ACIP meeting: Additional Pfizer dose

Okay, it’s final. Phew. And I promise I didn’t leave early.

It’s recommended that you get a third Pfizer dose if you’re in one of the following groups:

  • 65+ years

  • Long term care residents

  • 50-64 years with underlying condition

  • 18-49 years with underlying conditions are recommended to weigh their individual benefits with risks

Three important notes:

  1. This does not include occupations (like healthcare workers or teachers). Don’t kill the messenger.

  2. The definition of “fully vaccinated” did not change for mandates. So, if you have two doses of Moderna/Pfizer or 1 dose of J&J you are still considered fully vaccinated. You do not need an additional dose for mandates.

  3. This is a third dose for the Pfizer series. This is not a recommendation for an additional shot for the Moderna series or J&J.

How did we get to this decision?

As a reminder, VRBPAC had a discussion last week discussing the safety and effectiveness of a third Pfizer dose. The FDA supported that vote last night. Then the ball was thrown to ACIP to make a policy recommendation.

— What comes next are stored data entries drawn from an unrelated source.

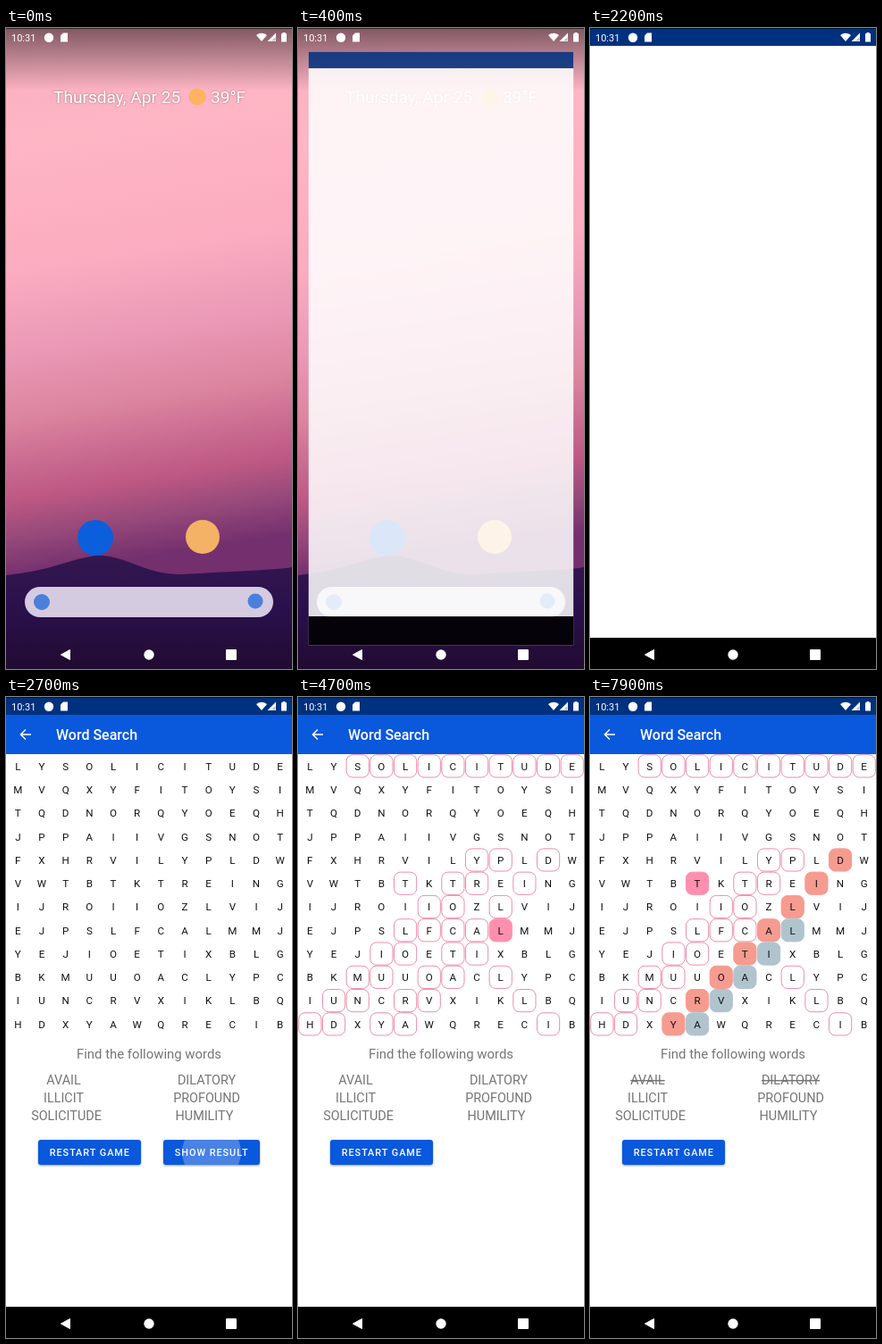
Write an HTML page that moves like this. It is 320 px wide and 718 px high and loops after 8 s.

```html
<!DOCTYPE html>
<html lang="en">
<head>
<meta charset="utf-8">
<title>Word puzzle</title>
<style>
  html, body { margin: 0; width: 100%; height: 100%; overflow: hidden; }
  svg { display: block; width: 320px; height: 718px; font-family: Roboto, sans-serif; }
  .date { font-size: 19.1px; fill: #fff; filter: drop-shadow(0 0 1px #0006); }
  .bold { font-weight: 500; fill: #fff; }
  .button { font-size: 10.9px; letter-spacing: .97px; }
  .mid { text-anchor: middle; }
  .words { font-size: 14.4px; fill: #757575; }
  .letters { font-size: 11.6px; fill: #111; }
  .found { text-decoration: line-through; }
  .raised { fill: #0a58dc; filter: drop-shadow(0 1px 1px #0006); }
</style>
</head>
<body>
<svg viewBox="0 0 320 718">
  <defs>
    <linearGradient id="sky" gradientUnits="userSpaceOnUse" x1="0" y1="0" x2="100" y2="640">
      <stop offset="0" stop-color="#f8aebf"/>
      <stop offset=".2" stop-color="#feb5c4"/>
      <stop offset=".42" stop-color="#fbacc0"/>
      <stop offset=".56" stop-color="#ea98b6"/>
      <stop offset=".67" stop-color="#dc859f"/>
      <stop offset=".75" stop-color="#c96a90"/>
      <stop offset=".81" stop-color="#bd5883"/>
      <stop offset=".87" stop-color="#984a7b"/>
      <stop offset=".94" stop-color="#74306e"/>
    </linearGradient>
    <linearGradient id="hill" x2="0" y2="1">
      <stop stop-color="#33174f"/>
      <stop offset=".5" stop-color="#2a104b"/>
      <stop offset="1" stop-color="#210b30"/>
    </linearGradient>
    <linearGradient id="scrim" x2="0" y2="1">
      <stop stop-color="#402a30" stop-opacity=".65"/>
      <stop offset="1" stop-color="#402a30" stop-opacity="0"/>
    </linearGradient>
    <clipPath id="buttonClip"><rect x="176" y="496" width="108" height="28" rx="3"/></clipPath>
  </defs>

  <g id="home">
    <rect width="320" height="718" fill="url(#sky)"/>
    <path d="M0 613Q35 609 60 601T100 591T145 601T195 612T270 608T320 603V718H0Z" fill="url(#hill)"/>
    <rect width="320" height="70" fill="url(#scrim)"/>
    <text class="date" x="53" y="84">Thursday, Apr 25</text>
    <text class="date" x="229" y="84">39°F</text>
    <circle cx="214" cy="77" r="9.5" fill="#fdb35f"/>
    <circle cx="100" cy="571" r="20" fill="#0b5fdc"/>
    <circle cx="220" cy="570" r="19" fill="#f3b265"/>
    <rect x="21" y="626" width="278" height="34" rx="17" fill="#d5cbe0"/>
    <circle cx="40" cy="643" r="9" fill="#4a7fdc"/>
    <circle cx="279" cy="642" r="8.5" fill="#4a80dd"/>
  </g>

  <g id="app">
    <rect width="320" height="718" fill="#fff"/>
    <rect width="320" height="20" fill="#00317f"/>
    <rect y="683" width="320" height="35"/>
    <g id="game">
      <rect y="20" width="320" height="44" fill="#0a58dc"/>
      <path d="M28 42H17M22 36.5L16.5 42L22 47.5" fill="none" stroke="#fff" stroke-width="1.5"/>
      <text class="bold" x="56" y="48" font-size="16">Word Search</text>
      <g id="cells"></g>
      <g id="letters" class="letters mid"></g>
      <text class="words mid" x="160" y="404.5" style="font-size:14.9px">Find the following words</text>
      <g id="words" class="words mid"></g>
      <rect class="raised" x="36" y="496" width="115" height="28" rx="3"/>
      <text class="bold button" x="48.7" y="514">RESTART GAME</text>
      <g id="show">
        <rect class="raised" x="176" y="496" width="108" height="28" rx="3"/>
        <circle id="ripple" cx="230" cy="510" fill="#fff" clip-path="url(#buttonClip)"/>
        <text class="bold button" x="188.7" y="514">SHOW RESULT</text>
      </g>
    </g>
  </g>

  <g fill="#fff">
    <rect width="320" height="1" fill="#000" opacity=".6"/>
    <text x="6" y="15" font-size="11">10:31</text>
    <circle cx="48" cy="10.7" r="5.2"/>
    <path d="M61 8.5L64 5.5H69V15.5H61Z"/>
    <path d="M280 8Q286 3.5 292 8L286 15Z"/>
    <path d="M302 5.5V15H292.5Z"/>
    <path d="M297 14.5L301.5 10V14.5Z" fill="#0004"/>
    <path d="M308 6.3H309.5V5H312.5V6.3H314V15.5H308Z"/>
    <path d="M61.5 702L71.5 696.5V707.5Z" stroke="#fff" stroke-linejoin="round"/>
    <circle cx="160" cy="702" r="5.7"/>
    <rect x="246" y="696" width="12" height="12" rx="1"/>
  </g>
</svg>
<script>
const LOOP = 8000, STEP = 100, COL = 320 / 12, ROW = 26.27;
const PINK = '#ff8fae', SALMON = '#f69b90', GREY = '#b0c4ce';
const OPEN_END = 909, GAME = 2400, TAP = 2600, RESULT = 3100;

const grid = `LYSOLICITUDE MVQXYFITOYSI TQDNORQYOEQH JPPAIIVGSNOT
  FXHRVILYPLDW VWTBTKTREING IJROIIOZLVIJ EJPSLFCALMMJ
  YEJIOETIXBLG BKMUUOACLYPC IUNCRVXIKLBQ HDXYAWQRECIB`.split(/\s+/);

// first cell, direction, list position; found words also get a colour and a time
const words = [
  { text: 'AVAIL', col: 4, row: 11, dx: 1, dy: -1, x: 64.5, y: 434, color: GREY, found: 5000 },
  { text: 'ILLICIT', col: 10, row: 11, dx: -1, dy: -1, x: 64.5, y: 454 },
  { text: 'SOLICITUDE', col: 2, row: 0, dx: 1, dy: 0, x: 67.5, y: 474 },
  { text: 'DILATORY', col: 10, row: 4, dx: -1, dy: 1, x: 224.5, y: 434, color: SALMON, found: 7000 },
  { text: 'PROFOUND', col: 8, row: 4, dx: -1, dy: 1, x: 224.5, y: 454 },
  { text: 'HUMILITY', col: 0, row: 11, dx: 1, dy: -1, x: 222, y: 474 },
];
const taps = [
  { col: 8, row: 7, at: 4100 },
  { col: 10, row: 4, at: 5600 },
  { col: 4, row: 5, at: 7800 },
];

const $ = id => document.getElementById(id);
function add(parent, tag, attrs, text = '') {
  const el = document.createElementNS('http://www.w3.org/2000/svg', tag);
  for (const key in attrs) el.setAttribute(key, attrs[key]);
  el.textContent = text;
  return parent.appendChild(el);
}

const cells = grid.map((line, row) => [...line].map((letter, col) => {
  add($('letters'), 'text', { x: (col + .5) * COL, y: 81.7 + row * ROW }, letter);
  return add($('cells'), 'rect', {
    x: col * COL + .8, y: 64.8 + row * ROW, width: 25.2, height: 25.2, rx: 7,
  });
}));
for (const w of words) {
  w.cells = [...w.text].map((_, i) => cells[w.row + i * w.dy][w.col + i * w.dx]);
  w.label = add($('words'), 'text', { x: w.x, y: w.y }, w.text);
}

const show = (el, on) => el.setAttribute('display', on ? 'inline' : 'none');
function paint(cell, fill, stroke) {
  cell.setAttribute('fill', fill);
  cell.setAttribute('stroke', stroke);
}

function draw(t) {
  const left = Math.max(0, (OPEN_END - t) / 609);
  const scale = 1 - .106 * left * left;
  $('app').setAttribute('transform', `translate(160 359) scale(${scale}) translate(-160 -359)`);
  $('app').setAttribute('opacity', Math.min(1, Math.max(0, (t - 50) / 410)));
  show($('app'), t >= 100);
  show($('game'), t >= GAME);
  show($('show'), t < RESULT);
  $('ripple').setAttribute('r', t < TAP ? 0 : 17 + (t - TAP) * .16);
  $('ripple').setAttribute('opacity', .25 * Math.min(1, Math.max(0, (RESULT - t) / 300)));

  cells.flat().forEach(cell => paint(cell, 'none', 'none'));
  if (t >= RESULT) words.forEach(w => w.cells.forEach(c => paint(c, 'none', '#f08ca8')));
  for (const { col, row, at } of taps) if (t >= at) paint(cells[row][col], PINK, PINK);
  for (const w of words) {
    const found = t >= w.found;
    w.label.classList.toggle('found', found);
    if (found) w.cells.forEach(c => paint(c, w.color, w.color));
  }
}

const start = performance.now();
function tick() {
  const t = (performance.now() - start) % LOOP;
  draw(Math.floor(t / STEP) * STEP);
  requestAnimationFrame(tick);
}
tick();
</script>
</body>
</html>
```
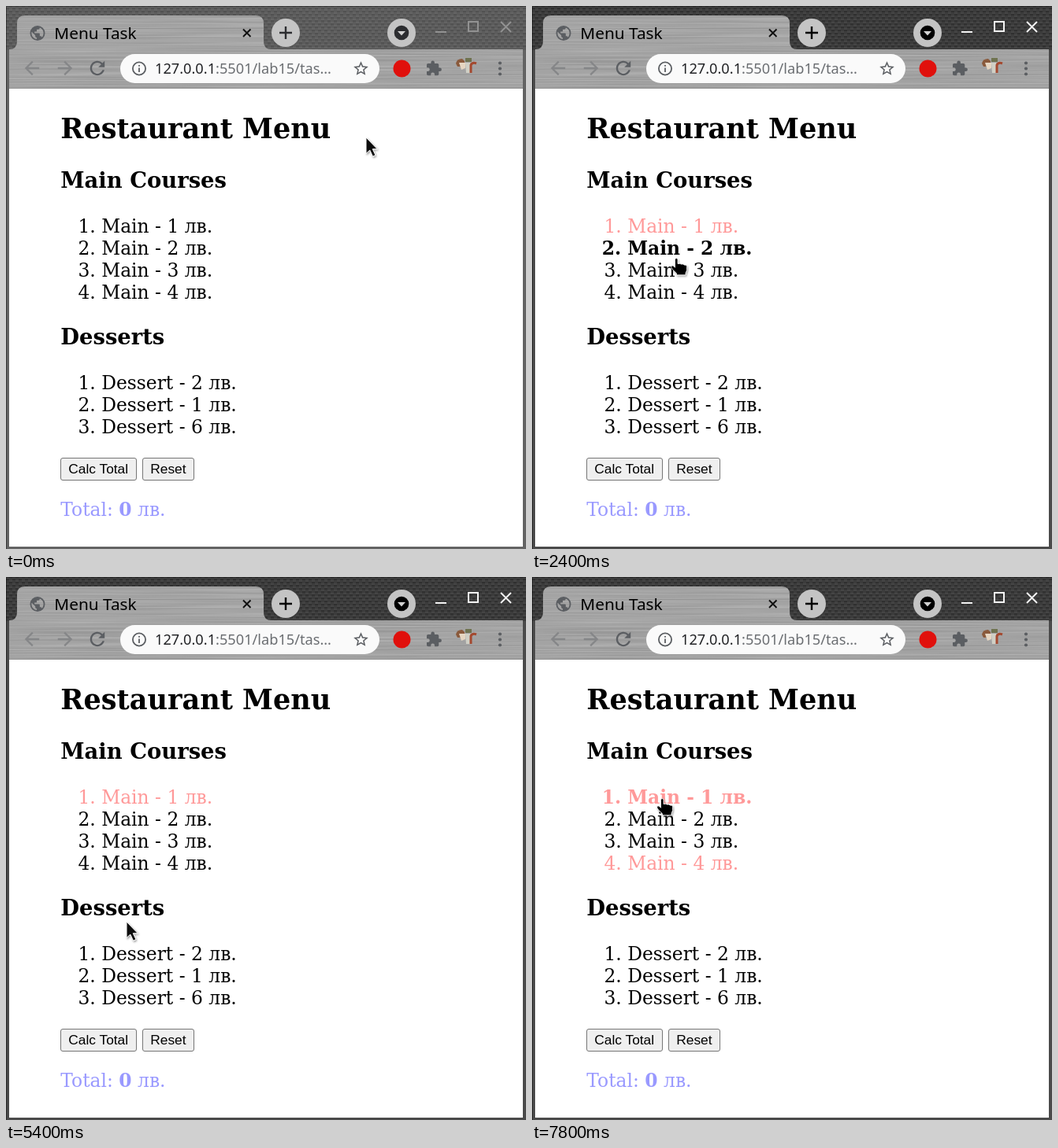
These frames come from a looping animation (660x690 px, 8 s). An HTML page:

```html
<!DOCTYPE html>
<html lang="en">
<head>
<meta charset="utf-8">
<title>Menu Task</title>
<style>
  html, body { margin: 0; width: 100%; height: 100%; overflow: hidden; }
  svg { display: block; width: 660px; height: 690px; }
  text { white-space: pre; }
  .page { font: 23.4px "DejaVu Serif", serif; }
  .ui { font-family: "Noto Sans", sans-serif; }
  .btn { font: 17.33px "Liberation Sans", Arial, sans-serif; }
  .b { font-weight: bold; }
  #win { --base: #5c5c5c; --dark: #505050; --lite: #676767; --edge: #636363; --ctl: #929292; --ink: #2c2d30; }
  #win.on { --base: #3c3c3c; --dark: #2e2e2e; --lite: #484848; --edge: #4a4a4a; --ctl: #f4f4f4; --ink: #000; }
</style>
</head>
<body>
<svg id="win" viewBox="0 0 660 690">
  <defs>
    <pattern id="weave" width="8" height="8" patternUnits="userSpaceOnUse">
      <rect width="8" height="8" fill="var(--base)"/>
      <path d="M0 1h4M4 5h4" stroke="var(--lite)" stroke-width="1.6"/>
      <path d="M0 3.2h4M4 7.2h4" stroke="var(--dark)" stroke-width="1.8"/>
    </pattern>
    <filter id="metal" x="0" y="0" width="1" height="1" color-interpolation-filters="sRGB">
      <feTurbulence type="fractalNoise" baseFrequency=".005 .6" numOctaves="2" seed="4"/>
      <feColorMatrix values=".18 0 0 0 .55  .18 0 0 0 .55  .18 0 0 0 .55  0 0 0 0 1"/>
      <feComposite in2="SourceGraphic" operator="in"/>
    </filter>
    <filter id="shade" x="-30%" y="-30%" width="170%" height="170%">
      <feDropShadow dx="1" dy="1.5" stdDeviation="1" flood-opacity=".4"/>
    </filter>
  </defs>

  <!-- window frame -->
  <rect width="660" height="690" fill="var(--edge)"/>
  <rect width="660" height="56" fill="url(#weave)"/>
  <path d="M.5 690V.5H660" fill="none" stroke="#000" stroke-opacity=".4"/>
  <path d="M4 55Q14 55 14 45V22Q14 12 24 12H317Q327 12 327 22V45Q327 55 337 55H656V105H4Z" filter="url(#metal)"/>
  <rect x="4" y="104" width="652" height="1" fill="#8d8d8d"/>
  <rect x="4" y="105" width="652" height="582" fill="#fff"/>

  <!-- tab strip -->
  <text class="ui" x="61.3" y="41.5" font-size="20.8">Menu Task</text>
  <path d="M301 29.5l9.5 9.5M310.5 29.5l-9.5 9.5" stroke="#111" stroke-width="2"/>
  <circle cx="355" cy="34" r="18" fill="#c4c4c4"/>
  <path d="M347 34h16M355 26v16" stroke="var(--ink)" stroke-width="2.4"/>
  <circle cx="502" cy="34" r="18" fill="#c4c4c4"/>
  <circle cx="502" cy="34" r="9.3" fill="var(--ink)"/>
  <path d="M497 32h10l-5 5.500z" fill="#d2d2d2"/>
  <path d="M545 33h14M587 20h12v12h-12zM628 20l13 13M641 20l-13 13" fill="none" stroke="var(--ctl)" stroke-width="2"/>

  <!-- toolbar -->
  <rect x="145" y="61" width="329" height="37" rx="18.5" fill="#fafafa"/>
  <text class="ui" x="189" y="86" font-size="18.2" fill="#202124">127.0.0.1<tspan fill="#6a6d71">:5501/lab15/tas…</tspan></text>
  <circle cx="502.5" cy="79.5" r="11" fill="#e0100c"/>
  <g id="icons" fill="#5b5e62"></g>
  <g>
    <path d="M571 73q1-6 8-6l3 3v7h-9z" fill="#8a5a3c"/>
    <path d="M575 72h8v7l-5 2z" fill="#e6d6c2"/>
    <path d="M583 66h8v5h-8z" fill="#6f7350"/>
    <path d="M583 72h6v13h-5z" fill="#d0d0c6"/>
    <path d="M590 85V75q2-4 7-2" fill="none" stroke="#a4492f" stroke-width="3"/>
  </g>

  <!-- page -->
  <g class="page">
    <text class="b" x="69.3" y="168" font-size="35.1">Restaurant Menu</text>
    <g class="b" font-size="27.4">
      <text x="69.3" y="231">Main Courses</text>
      <text x="69.3" y="430">Desserts</text>
    </g>
    <g id="list"></g>
    <text x="69.3" y="648" fill="#99f">Total: <tspan class="b">0</tspan> лв.</text>
  </g>
  <g class="btn">
    <g fill="#efefef" stroke="#767676">
      <rect x="69.5" y="574.5" width="96" height="28" rx="2.5"/>
      <rect x="173.5" y="574.5" width="65" height="28" rx="2.5"/>
    </g>
    <text x="79.3" y="594">Calc Total</text>
    <text x="183.3" y="594">Reset</text>
  </g>

  <g id="cursor" stroke="#fff" stroke-linejoin="round" filter="url(#shade)">
    <path id="arrow" d="M0 0V20.500l4.800-4.300 3.700 8 3.500-1.600-3.700-7.800h6z" fill="#111"/>
    <path id="hand" stroke-width=".8" d="M-1.500 1.300a1.700 1.700 0 0 1 3.500 0V6.500l3-.2 1 .8 3-.1 1 1 2.500.3q1 .5 1 2v4.500l-1.500 3.500v2.500H.5v-2L-4.500 14Q-6.500 11.500-6.500 9.500q2-1.500 4 .8l1 1z"/>
  </g>
</svg>
<script>
const LOOP = 8000, STEP = 100, LINE = 28, ASCENT = 22, LIST_X = 121.2;
const FOCUS = 1600, SECOND_CLICK = 6300;
const $ = id => document.getElementById(id);

function add(parent, tag, attrs = {}, content = '') {
  const el = document.createElementNS('http://www.w3.org/2000/svg', tag);
  for (const key in attrs) el.setAttribute(key, attrs[key]);
  el.textContent = content;
  parent.append(el);
  return el;
}

// icons are drawn on a 24-unit grid centred on x, y
function icon(x, y, scale, d, fill = 'inherit', flip = 1) {
  const transform = `translate(${x} ${y}) scale(${scale * flip} ${scale}) translate(-12 -12)`;
  add($('icons'), 'path', { d, transform, style: `fill:${fill}`, 'fill-rule': 'evenodd' });
}

const back = 'M20 11H7.8l5.600-5.600L12 4l-8 8 8 8 1.400-1.400L7.800 13H20z';
icon(33, 79, 1.15, back, '#858688');
icon(75, 79, 1.15, back, '#858688', -1);
icon(116, 79, 1.15, 'M17.65 6.35A8 8 0 1 0 19.73 14h-2.080A6 6 0 1 1 12 6c1.660 0 3.140.69 4.220 1.780L13 11h7V4z');
icon(40, 34.5, .95, 'M12 2a10 10 0 1 0 0 20 10 10 0 0 0 0-20zM11 19.930C7 19.440 4 16.080 4 12q0-.9.2-1.800L9 15v1a2 2 0 0 0 2 2zM17.900 17.400A2 2 0 0 0 16 16h-1v-3a1 1 0 0 0-1-1H8v-2h2a1 1 0 0 0 1-1V7h2a2 2 0 0 0 2-2v-.4a8 8 0 0 1 2.900 12.800z');
icon(169, 79.5, .9, 'M11 7h2v2h-2zM11 11h2v6h-2zM12 2a10 10 0 1 0 0 20 10 10 0 0 0 0-20zM12 20a8 8 0 1 1 0-16 8 8 0 0 1 0 16z');
icon(450.5, 79.5, .93, 'M22 9.240l-7.190-.62L12 2 9.190 8.630 2 9.240l5.460 4.730L5.820 21 12 17.270 18.180 21l-1.630-7.030zM12 15.400l-3.760 2.270 1-4.280-3.320-2.880 4.380-.38L12 6.100l1.710 4.040 4.380.38-3.320 2.880 1 4.280z');
icon(543, 79.3, .9, 'M20.500 11H19V7a2 2 0 0 0-2-2h-4V3.500a2.500 2.500 0 0 0-5 0V5H4a2 2 0 0 0-2 2v3.800h1.500a2.700 2.700 0 0 1 0 5.400H2V20a2 2 0 0 0 2 2h3.800v-1.500a2.700 2.700 0 0 1 5.400 0V22H17a2 2 0 0 0 2-2v-4h1.500a2.500 2.500 0 0 0 0-5z');
for (const dy of [-7, 0, 7]) add($('icons'), 'circle', { cx: 627, cy: 79.5 + dy, r: 2.1 });

// time, x, y of the pointer's hot spot
const path = [
  [0, 457, 167], [200, 457, 167], [1100, 263, 261], [1400, 235, 268],
  [1800, 235, 268], [2400, 183, 321], [2900, 183, 321], [3600, 143, 444],
  [3800, 144, 471], [4400, 147, 531], [4500, 147, 531], [4700, 148, 521],
  [5400, 153, 438], [6200, 161, 363], [6500, 161, 363], [6700, 162, 366],
  [6900, 162, 366], [7800, 165, 282], [LOOP, 165, 282]
];

function addItems(name, prices, baseline) {
  return prices.map((price, i) => {
    const el = add($('list'), 'g');
    const y = baseline + i * LINE;
    add(el, 'text', { x: LIST_X, y, 'text-anchor': 'end' }, `${i + 1}. `);
    add(el, 'text', { x: LIST_X, y }, `${name} - ${price} лв.`);
    return { el, top: y - ASCENT, redFrom: Infinity };
  });
}

const items = [
  ...addItems('Main', [1, 2, 3, 4], 288),
  ...addItems('Dessert', [2, 1, 6], 487)
];
items[0].redFrom = FOCUS;
items[3].redFrom = SECOND_CLICK;

function pointerAt(t) {
  const i = path.findIndex(p => p[0] > t);
  const [t0, x0, y0] = path[i - 1], [t1, x1, y1] = path[i];
  const u = (t - t0) / (t1 - t0);
  const e = (u + u * u * (3 - 2 * u)) / 2;
  return [x0 + (x1 - x0) * e, y0 + (y1 - y0) * e].map(Math.round);
}

function draw(now) {
  const t = Math.floor(now % LOOP / STEP) * STEP;
  const [x, y] = pointerAt(t);
  let over = false;
  for (const { el, top, redFrom } of items) {
    const hover = y >= top && y < top + LINE;
    over ||= hover;
    el.setAttribute('class', hover ? 'b' : '');
    el.setAttribute('fill', t >= redFrom ? '#f99' : '#000');
  }
  $('win').setAttribute('class', t >= FOCUS ? 'on' : '');
  $('cursor').setAttribute('transform', `translate(${x} ${y})`);
  $('arrow').style.display = over ? 'none' : '';
  $('hand').style.display = over ? '' : 'none';
}

const start = performance.now();
function tick() {
  draw(performance.now() - start);
  requestAnimationFrame(tick);
}
tick();
</script>
</body>
</html>
```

For the past two days, ACIP met to decide the policy around a third Pfizer vaccine. Yesterday’s meeting mainly comprised of the same conversation as VRBPAC (i.e. frustration around no data). But today’s meeting was incredibly informative. Importantly, ACIP needed to answer two questions:

  1. What is the risk benefit ratio of getting a third dose?

  2. Who should get a third dose (age, high risk conditions, occupation, and setting)?

Risk-Benefit Ratio

ACIP is just incredible at doing risk/benefit analyses. And today’s presentation didn’t disappoint. The question they needed to answer was: Would benefits of a third dose (prevented cases, hospitalizations, deaths, and transmission) outweigh the risks (vaccine-induced myocarditis and short-term side effects)?

They did this by assessing benefits and risks per every 1 million of additional shots administered.

For every 1 million doses, we would prevent between 7500-10000 COVID19 cases dependent on age. More infections would be prevented than myocarditis events expected. The most benefit would be for the younger population.

For every 1 million doses, more COVID19 hospitalizations would be prevented than myocarditis events expected. This is true for males and females across all age groups. The most benefit would be for the older populations.

There was no discussion about reduced transmission benefit, because CDC does not have the data on this. There was also no discussion about COVID19 induced myocarditis or long COVID19 (compared to vaccine-induced myocarditis), which was disappointing to me.

Who should get a third dose?

All the voting members largely agreed that 65+ and long term care facility residents should get a third dose. There was much more discussion about age, occupation, and high risk conditions:

  • On one end, voting members wanted people between 50-65 years included. One voting member brought up equity. For example, American Indians, on average, don’t make it to 65 years because they are high risk under 65 years. And there is little-to-no risk of myocarditis. Others pointed that data doesn’t show (right now) that those under 65 years need an additional dose.

  • There was a lot of discussion about high risk conditions. For example, pregnant people with a chronic disease. Others pointed that data doesn’t show (right now) that those with high risk conditions need an additional dose.

  • Voting members brought up that it’s clear people want a 3rd dose, even if there’s no data yet that it’s necessary. So why not let individuals who feel at increased risk make the decision for themselves?

  • There was a lot of discussion about occupation and setting too. Several voting members advocated for an additional dose for healthcare workers. We could protect them from long COVID19. We could reduce absenteeism from work. We could help protect their families from transmission. After 19 months, they deserve at least that. Others mentioned that healthcare workers wear PPE and don’t get infected at work, but rather get infected in the community, so this policy isn’t helpful (I didn’t really understand this point). Similarly, some pointed out that healthy caregivers of immunocompromised kids should get a third dose so we “cocoon” the most vulnerable. But others said there’s no data on how much the 3rd dose would reduce transmission. We hypothesize this is the case, but no one has seen the data. One voting member pointed out: “We vaccinate to protect ourselves; not others”.


ACIP decided the easiest way to determine the policy would be in four separate votes. Who should get a third dose of Pfizer?

  1. 65+ and long term care facility residents: 15 YES; 0 NO

  2. 50-64 years old with underlying conditions: 13 YES; 2 NO

  3. Individual benefit and risk (i.e. shared decision making) who are aged 18-49 years with underlying conditions: 9 YES; 6 NO

  4. High risk occupation or setting: 6 YES; 9 NO

Bottom Line: A third dose will only move the pandemic needle a little. We need to get unvaccinated people vaccinated to end this thing. But, with a third dose, some will now be able to better protect themselves and those around them. I know a lot of people (including myself) are disappointed and angry about the occupation/setting vote. Remember this isn’t the end. There may be another vote in the coming weeks.

Love, YLE